To do ::
For the listing that follows, report how many lines contain the word "ebebeb", giving the number and no other text.

Task data ::
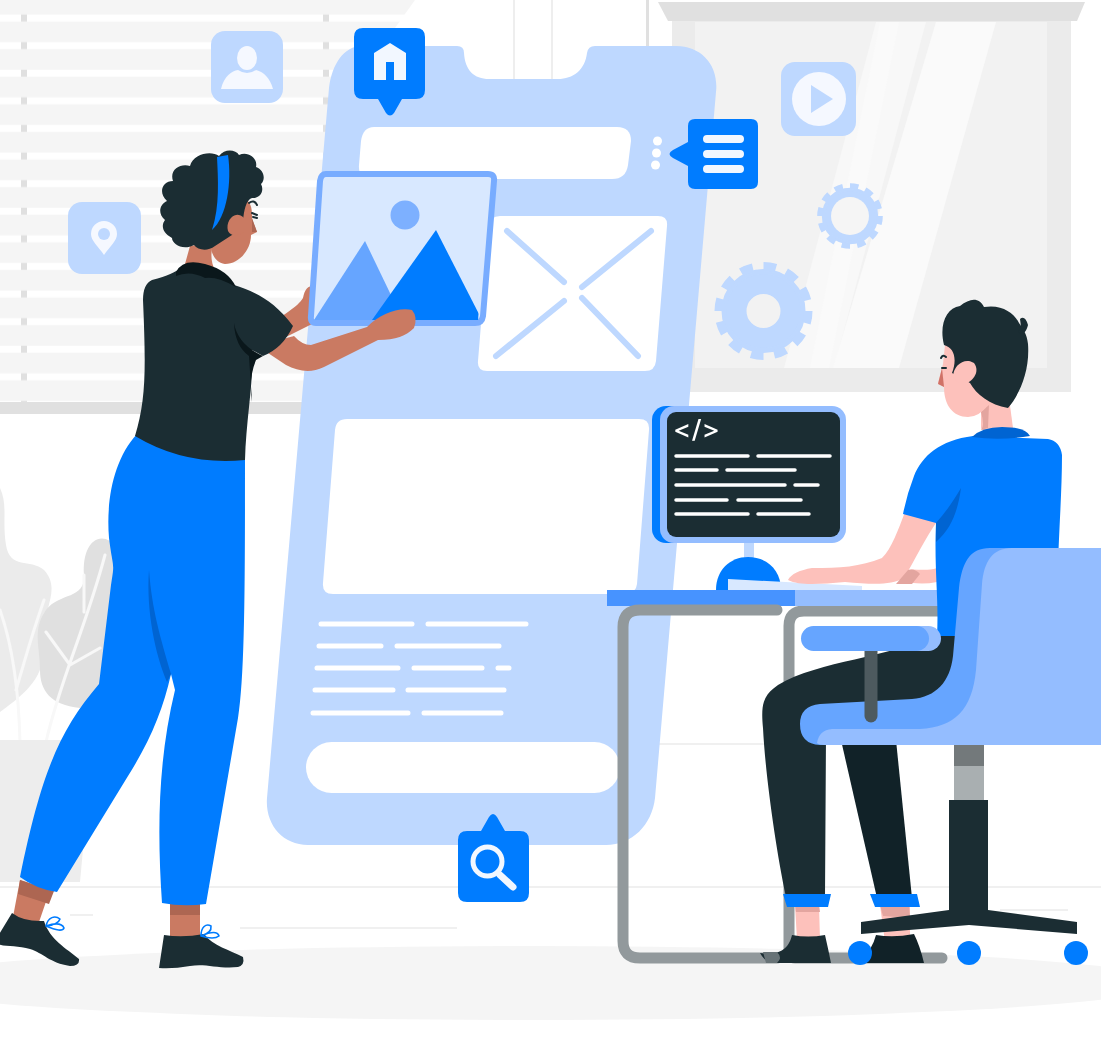
<!DOCTYPE html>
<html lang="en">
<head>
<meta charset="utf-8">
<title>App design and development illustration</title>
<style>
:root{--blue:#007cff;--deep:#0064d2;--mid:#66a5ff;--soft:#94bdff;--pale:#bed8ff;--mist:#d8e8ff;--ink:#1b2d33;--ink-dark:#112228;--black:#0a171b;--steel:#92999c;--skin-a:#ca7a62;--shade-a:#ad6652;--skin-b:#fdc1bb;--shade-b:#e3a59f;--wall:#f5f5f5;--grey:#e0e0e0}
html,body{margin:0;background:#fff;overflow:hidden}
svg{display:block;width:1101px;height:1043px}
.blue{fill:var(--blue)}.mid{fill:var(--mid)}.soft{fill:var(--soft)}.pale{fill:var(--pale)}.mist{fill:var(--mist)}.ink{fill:var(--ink)}.ink-dark{fill:var(--ink-dark)}.black{fill:var(--black)}.white{fill:#fff}.wall{fill:var(--wall)}.grey{fill:var(--grey)}
.skin-a{fill:var(--skin-a)}.shade-a{fill:var(--shade-a)}.skin-b{fill:var(--skin-b)}.shade-b{fill:var(--shade-b)}.deep{fill:var(--deep)}
.line{fill:none;stroke-linecap:round;stroke-linejoin:round}
.copy{stroke:#fff;stroke-width:5}
.code{stroke:#fff;stroke-width:3.5}
.cross{stroke:var(--pale);stroke-width:6}
.tube{stroke:var(--steel);stroke-width:11}
.lace{stroke:var(--blue);stroke-width:1.6}
.face{stroke:var(--ink);stroke-width:2}
.tag{font:500 25px Inter,sans-serif;fill:#fff}
</style>
</head>
<body>
<svg viewBox="0 0 1101 1043" role="img" aria-label="Two designers building a mobile app layout">
<defs>
<pattern id="slats" width="420" height="27.6" patternUnits="userSpaceOnUse">
<rect width="420" height="27.6" class="wall"/><rect y="14.5" width="420" height="7" class="white"/><rect x="21" y="14.5" width="6" height="7" class="grey"/><rect x="323" y="14.5" width="6" height="7" class="grey"/>
</pattern>
<clipPath id="pane"><rect x="695" y="22" width="352" height="346"/></clipPath>
<clipPath id="photo-area"><path d="M326 178H490L478 320H314Z"/></clipPath>
<g id="gear"><circle r="33" fill="none" stroke="var(--pale)" stroke-width="18"/><circle r="27" fill="none" stroke="var(--pale)" stroke-width="20"/><circle r="44.5" fill="none" stroke="var(--pale)" stroke-width="9" pathLength="120" stroke-dasharray="5.4 4.6"/></g>
</defs>

<g id="room">
<path d="M0 0H415L395 28V403H0Z" fill="url(#slats)"/>
<rect y="402" width="330" height="12" class="grey"/>
<path d="M514 0V80M552 0V80" stroke="#eee" stroke-width="2"/>
<rect x="646" width="3" height="50" class="grey"/>
<rect x="672" y="18" width="399" height="374" fill="#ebebeb"/>
<rect x="695" y="22" width="352" height="346" fill="#f2f2f2"/>
<g clip-path="url(#pane)" fill="#fafafa"><path d="M876 22H926L834 368H784Z" fill="#f8f8f8"/><path d="M880 22H899L829 368H810Z"/><path d="M936 22H996L899 368H833Z"/></g>
<path d="M658 2H1085L1077 21H668Z" class="grey"/>
<path d="M640 744H1101M0 887H1101M70 915H93M240 928H457M1000 910H1068" stroke="#ebebeb" stroke-width="1.5"/>
<ellipse cx="530" cy="983" rx="640" ry="37" class="wall"/>
</g>

<g id="plant">
<path d="M0 488C8 505 2 520 6 545C10 570 30 558 44 570C62 590 42 608 44 640C46 675 30 690 0 712Z" fill="#ebebeb"/>
<path d="M110 541C95 532 82 548 84 575C85 600 60 592 46 610C32 630 40 645 40 670C40 690 50 705 80 708L125 680V550Z" class="grey"/>
<path d="M105 555C85 630 60 680 46 742M0 610C14 650 19 700 20 742M44 600C30 640 25 660 16 690M84 575L84 612M46 632L70 665L100 648" class="line" stroke="#f8f8f8" stroke-width="3"/>
<path d="M0 740H93L80 882H0Z" fill="#ededed"/>
</g>

<g id="floating-icons">
<g id="profile-tile"><rect x="211" y="31" width="72" height="72" rx="14" class="pale"/><ellipse cx="247" cy="58" rx="10" ry="12" fill="#f5f8ff"/><path d="M221 89C224 76 232 71 238 70Q247 76 256 70C264 72 270 78 273 89Z" fill="#f5f8ff"/></g>
<g id="location-tile"><rect x="68" y="202" width="73" height="72" rx="14" class="pale"/><path d="M104 255C98 246 91 241 91 234A13 13 0 0 1 117 234C117 241 110 246 104 255Z" fill="#f5f8ff"/><circle cx="104" cy="234" r="6" class="pale"/></g>
<g id="play-tile"><rect x="781" y="62" width="75" height="74" rx="14" class="pale"/><circle cx="819" cy="99" r="27" fill="#f5f8ff"/><path d="M811 85L833 99L811 113Z" class="pale"/></g>
<use href="#gear" transform="translate(763.5 311)"/>
<use href="#gear" transform="translate(850 216) scale(.67)"/><circle cx="850" cy="216" r="19" class="wall"/>
</g>

<g id="phone">
<path d="M362 46H457Q464 46 464 53C465 70 474 79 489 79H558C573 79 585 70 587 53Q588 46 595 46H676C702 46 719 66 716 92L655 798C652 825 632 845 606 845H308C282 845 265 824 267 798L329 88C332 64 344 46 362 46Z" class="pale"/>
<path d="M374 127H617Q631 127 631 141L628 165Q626 179 612 179H372Q358 179 359 165L361 141Q363 127 374 127Z" class="white"/>
<g class="white"><circle cx="657.500" cy="141" r="4.500"/><circle cx="656.500" cy="153" r="4.500"/><circle cx="655.500" cy="165" r="4.500"/></g>
<path d="M500 216H658Q668 216 667 226L656 361Q655 371 645 371H487Q477 371 478 361L489 226Q490 216 500 216Z" class="white"/>
<path d="M507 231L564 282M582 298L638 356M651 231L582 287M564 301L496 356" class="line cross"/>
<path d="M347 419H639Q650 419 649 430L637 584Q636 594 625 594H333Q322 594 323 583L335 430Q336 419 347 419Z" class="white"/>
<path d="M321 624H412M428 624H526M319 646H381M397 646H499M317 668H398M414 668H482M498 668H509M315 690H393M408 690H504M313 713H408M424 713H501" class="line copy"/>
<rect x="306" y="742" width="314" height="51" rx="25.500" class="white"/>
</g>

<g id="badges">
<g id="home-badge"><path d="M363 28H416Q425 28 425 37V90Q425 99 416 99H402L394 113Q390 118 386 113L378 99H363Q354 99 354 90V37Q354 28 363 28Z" class="blue"/><path d="M374 53L390 43L406 53V80H394V62H386V80H374Z" fill="#f2f7ff"/></g>
<g id="menu-badge"><path d="M695 119H751Q758 119 758 126V182Q758 189 751 189H695Q688 189 688 182V166L673 158Q666 154 673 150L688 142V126Q688 119 695 119Z" class="blue"/><path d="M707 139H740M707 154H740M707 169H740" class="line" stroke="#f2f7ff" stroke-width="8"/></g>
<g id="search-badge"><path d="M467 831H481L489 817Q493 811 497 817L505 831H520Q529 831 529 840V893Q529 902 520 902H467Q458 902 458 893V840Q458 831 467 831Z" class="blue"/><circle cx="487.500" cy="861.500" r="14.500" fill="none" stroke="#f2f7ff" stroke-width="5"/><path d="M500 875L513 887" class="line" stroke="#f2f7ff" stroke-width="7"/></g>
</g>

<g id="designer">
<path d="M266 330C285 312 297 308 303 298C305 288 309 285 316 286V322L280 340Z" class="skin-a"/>
<g id="image-card">
<path d="M326 174H488Q495 174 494 181L483 316Q482 323 475 323H316Q310 323 311 316L320 181Q321 174 326 174Z" class="mist" stroke="#78acff" stroke-width="6"/>
<g clip-path="url(#photo-area)"><path d="M365 241L403 320H314Z" class="mid"/><path d="M436 230L482 320H372Z" class="blue"/></g>
<circle cx="405" cy="215" r="14.500" fill="#7db0ff"/>
</g>
<path d="M262 349C280 340 286 338 294 336Q302 345 311 345L367 327C380 314 398 307 412 310Q418 317 414 328C406 336 396 340 378 340L324 367C310 374 298 371 286 365Z" class="skin-a"/>
<path d="M20 880L50 890L39 922L12 922Z" class="skin-a"/><path d="M20 880L54 891L49 904L18 894Z" class="shade-a"/>
<path d="M170 900H200V940H170Z" class="skin-a"/><path d="M170 902H200V915H170Z" class="shade-a"/>
<path d="M12 913Q24 922 44 921C50 940 66 948 79 959Q80 966 70 966C50 963 43 953 30 949C18 945 6 947-2 944V936Z" class="ink"/>
<path d="M164 935Q183 938 204 934C213 946 230 950 243 957Q245 965 238 967C218 969 205 963 190 966Q173 969 159 968Z" class="ink"/>
<path d="M46 926C48 917 55 915 60 919Q58 925 46 926Q61 921 64 928Q62 933 46 926M201 936C201 927 206 923 211 926Q212 933 201 936Q217 929 219 936Q214 940 201 936" class="line lace"/>
<path d="M137 434C113 460 106 502 109 538C113 570 115 560 111 585L99 684C60 730 42 770 20 877Q36 889 57 892L128 776C150 741 163 710 171 674L175 690C158 760 157 830 162 903Q183 907 206 904L238 718C245 674 245 580 245 456Z" class="blue"/>
<path d="M149 570C152 610 160 636 171 674L167 682C155 654 146 610 149 570Z" class="deep"/>
<path d="M190 246L213 242Q209 260 215 270C203 276 191 271 185 264Z" class="skin-a"/>
<path d="M152 280C168 276 175 272 181 268Q210 266 234 285C253 291 274 300 293 326Q283 348 263 356L252 350C254 380 246 420 245 460Q185 466 135 436C146 400 146 370 143 300Q143 284 152 280Z" class="ink"/>
<path d="M234 323Q238 345 263 356L256 360Q248 380 252 402L249 356Q235 346 234 323Z" class="black"/>
<path d="M176 272Q183 258 205 264Q228 270 236 287Q217 276 205 278Q190 270 176 276Z" class="black"/>
<path d="M242 196C253 202 252 212 252 219L257 232L251 235C251 250 239 264 225 264C215 263 211 252 211 247L219 215Z" class="skin-a"/>
<path d="M252 218L257 232H252Z" class="shade-a"/>
<path d="M219 156C225 148 236 150 239 155C248 151 258 158 256 167C264 170 266 179 261 184C265 192 259 199 252 198C246 200 244 210 243 221L232 235L215 246C207 252 198 250 194 245C183 251 172 244 172 238C162 233 161 225 165 220C157 213 160 204 167 201C158 193 162 181 173 181C169 169 181 163 190 166C193 154 211 150 219 156Z" class="ink"/>
<path d="M217 157L228 155C232 182 227 217 212 230C220 206 218 178 217 157Z" class="blue"/>
<path d="M244 218C235 209 225 221 228 231C231 237 239 236 244 232Z" class="skin-a"/>
<path d="M249 203Q254 199 257 205M252 213L257 215M253 217L257 218" class="line face"/>
</g>

<g id="monitor">
<rect x="652" y="406" width="180" height="137" rx="14" class="blue"/>
<rect x="660" y="406" width="186" height="137" rx="14" class="soft"/>
<rect x="667" y="412" width="173" height="125" rx="9" class="ink"/>
<text x="673" y="438" class="tag" textLength="47" lengthAdjust="spacingAndGlyphs">&lt;/&gt;</text>
<path d="M676 456H748M758 456H830M676 470H717M727 470H795M676 485H785M795 485H818M676 500H727M738 500H801M676 514H748M758 514H809" class="line code"/>
<rect x="744" y="543" width="10" height="18" class="pale"/>
<path d="M716 590C716 570 730 557 748 557C767 557 781 570 781 590Z" class="blue"/>
</g>

<g id="desk">
<path d="M942 958H795Q789 958 789 948V626Q789 611 804 611H940" class="line tube"/>
<path d="M728 579L862 586V590H728Z" class="mist"/>
<path d="M795 590H940V606H795Z" class="soft"/>
<rect x="607" y="590" width="188" height="16" fill="#4793ff"/>
<path d="M777 610H640Q623 610 623 627V941Q623 958 640 958H777" class="line tube"/>
</g>

<g id="developer">
<path d="M880 905H910V942H885ZM795 905H819L820 940H797Z" class="skin-b"/><path d="M880 905H909L910 918L883 916ZM795 905H819L820 912H796Z" class="shade-b"/>
<path d="M841 740H896L912 898H877Z" class="ink-dark"/>
<path d="M870 894H917L920 907H875Z" class="blue"/>
<path d="M876 935Q894 938 914 934Q920 946 924 963H866C858 963 857 959 863 956Q872 950 876 935Z" class="ink-dark"/>
<path d="M956 636H930C890 658 820 660 778 685C762 696 761 706 763 728C765 770 775 845 786 897H825L826 735H940L975 700Z" class="ink"/>
<path d="M783 894H831L828 907H787Z" class="blue"/>
<path d="M792 935Q808 938 825 935Q828 948 831 963H776Q766 964 760 953C774 955 788 953 792 935Z" class="ink"/>
<path d="M763 952H777Q783 958 777 963H766Z" fill="#687377"/>
<path d="M905 512C898 530 892 548 882 558C860 567 840 568 812 568C800 570 791 574 788 580C800 586 820 584 845 582C870 584 890 586 904 578C915 560 924 540 938 520Z" class="skin-b"/>
<path d="M937 568C925 572 915 568 906 570L900 580Q918 586 937 582Z" class="skin-b"/><path d="M908 570Q915 568 920 574L912 584L896 584Z" class="shade-b"/>
<path d="M981 401L1009 398L1013 428C1004 437 985 436 981 428Z" class="skin-b"/><path d="M981 412Q985 426 981 430L988 428L989 405Z" class="shade-b"/>
<path d="M973 436C940 440 922 456 914 476Q907 494 903 514L936 523C934 570 939 600 937 636H1030L1058 565C1059 530 1062 490 1062 455Q1060 441 1048 439Z" class="blue"/>
<path d="M972 437Q982 427 1002 427Q1025 427 1030 436Q1000 441 972 437Z" class="deep"/>
<path d="M961 488C954 500 946 512 936 523V542C952 528 958 510 961 488Z" class="deep"/>
<path d="M945 345L943 364L938 383L944 387C944 405 953 417 968 417Q979 417 988 405V350L960 335Z" class="skin-b"/>
<path d="M942 368L938 384L944 387Z" fill="#d07267"/>
<path d="M944 345C939 325 946 308 960 306C970 298 979 297 984 307C1002 304 1014 313 1019 323C1023 329 1027 334 1028 344C1030 370 1020 394 1008 408C990 405 976 394 970 383L952 373C957 360 955 348 944 345Z" class="ink"/>
<path d="M1018 332Q1022 330 1020 319Q1025 315 1028 325C1026 333 1022 336 1018 332Z" class="ink"/>
<path d="M953 377C953 365 965 357 974 363C981 372 972 384 960 385Z" class="skin-b"/>
<path d="M941 358Q943 354 946 357M942 368H946" class="line face"/>
</g>

<g id="office-chair">
<rect x="954" y="744" width="30" height="23" fill="#73797b"/><rect x="954" y="766" width="30" height="34" fill="#a9afb1"/>
<path d="M949 800H988V910L1077 922V934L969 925L861 934V922L949 910Z" class="ink"/>
<g class="blue"><circle cx="860" cy="953" r="12"/><circle cx="969" cy="953" r="12"/><circle cx="1076" cy="953" r="12"/></g>
<path d="M820 704L912 699C936 697 950 682 953 656L959 588C962 562 970 548 990 548H1030V745H820Q800 744 800 724Q800 706 820 704Z" class="mid"/>
<path d="M1101 548H1012C992 548 984 562 982 584L976 670C972 710 955 727 920 729H832Q819 730 817 743Q819 745 828 745H1101Z" class="soft"/>
<path d="M871 645V716" class="line" stroke="#4d5a5f" stroke-width="13"/>
<rect x="850" y="626" width="91" height="25" rx="12.500" class="soft"/>
<rect x="801" y="626" width="128" height="25" rx="12.500" class="mid"/>
</g>
</svg>
</body>
</html>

Result of this exercise ::
3